● **DATA TO USE**:
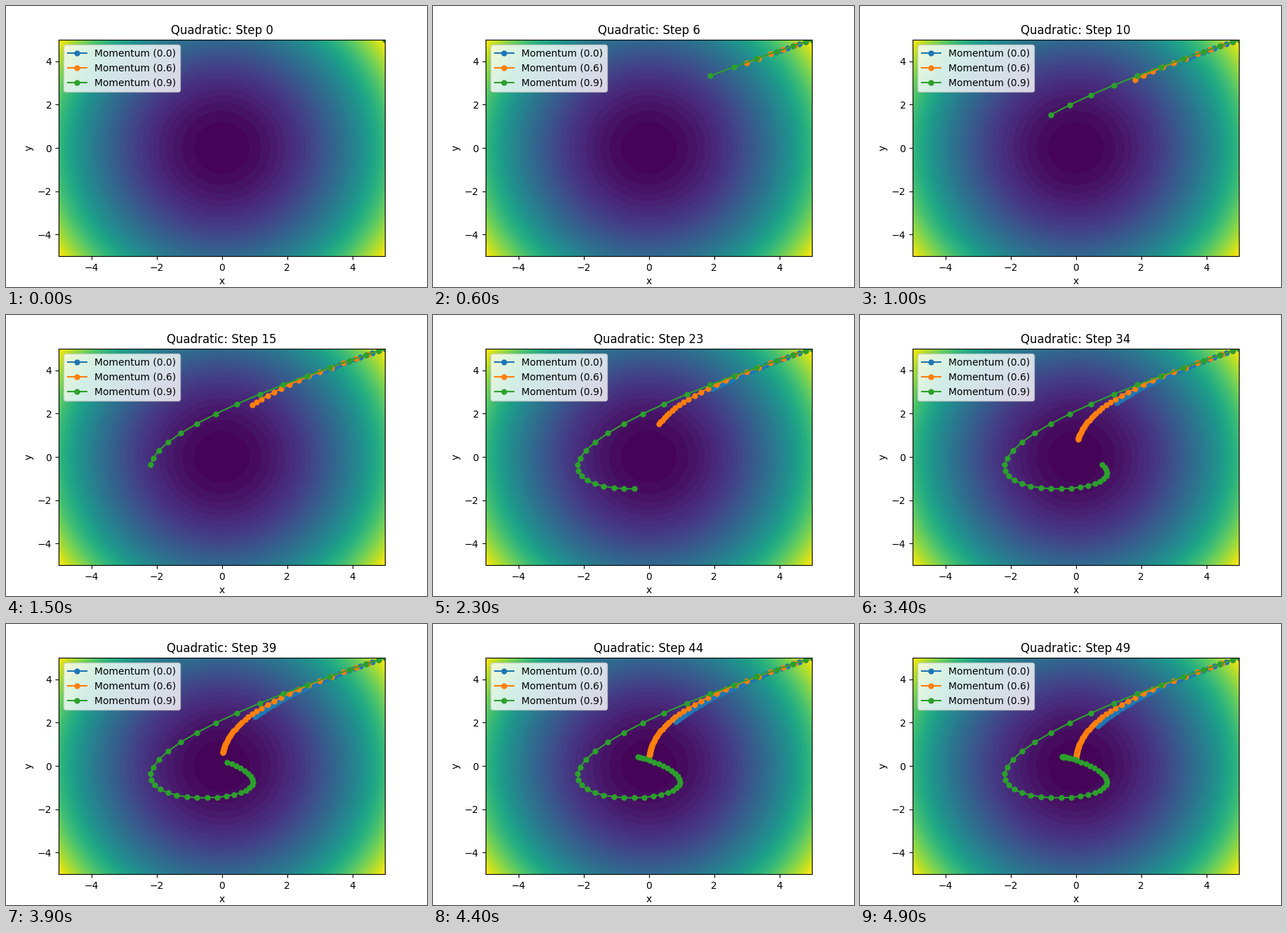
A matplotlib script for the animation above (5 s loop, 600 by 400 pixels).

```python
import matplotlib.pyplot as plt
import numpy as np
from matplotlib.animation import FuncAnimation

STEPS = 50
LEARNING_RATE = 0.01
START = (5.0, 5.0)
MOMENTA = (0.0, 0.6, 0.9)


def quadratic(x, y):
    return 2 * x**2 + y**2


def gradient(point):
    return np.array([4.0, 2.0]) * point


def descend(momentum):
    """Path of gradient descent with heavy-ball momentum."""
    point = np.array(START)
    velocity = np.zeros(2)
    path = [point]
    for _ in range(STEPS - 1):
        velocity = momentum * velocity + LEARNING_RATE * gradient(point)
        point = point - velocity
        path.append(point)
    return np.array(path)


fig, ax = plt.subplots(figsize=(6, 4), dpi=100)
axis = np.linspace(-5, 5, 100)
X, Y = np.meshgrid(axis, axis)
ax.contourf(X, Y, quadratic(X, Y), levels=50, cmap="viridis")
ax.set(xlim=(-5, 5), ylim=(-5, 5), xlabel="x", ylabel="y")
title = ax.set_title("Quadratic: Step 0")

paths = [descend(m) for m in MOMENTA]
lines = [ax.plot([], [], "o-", markersize=5, label=f"Momentum ({m})")[0]
         for m in MOMENTA]
ax.legend(loc="upper left")


def update(step):
    for line, path in zip(lines, paths):
        line.set_data(path[:step + 1, 0], path[:step + 1, 1])
    title.set_text(f"Quadratic: Step {step}")
    return [*lines, title]


anim = FuncAnimation(fig, update, frames=STEPS, interval=100,
                     repeat=True, repeat_delay=0, blit=False)
plt.show()
```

● **PROBLEM DESCRIPTION**: Check each line of the entries above for the string "array", and return those that contain it.

● **SOLUTION TO THE EXERCISE**:
    return np.array([4.0, 2.0]) * point
    point = np.array(START)
    return np.array(path)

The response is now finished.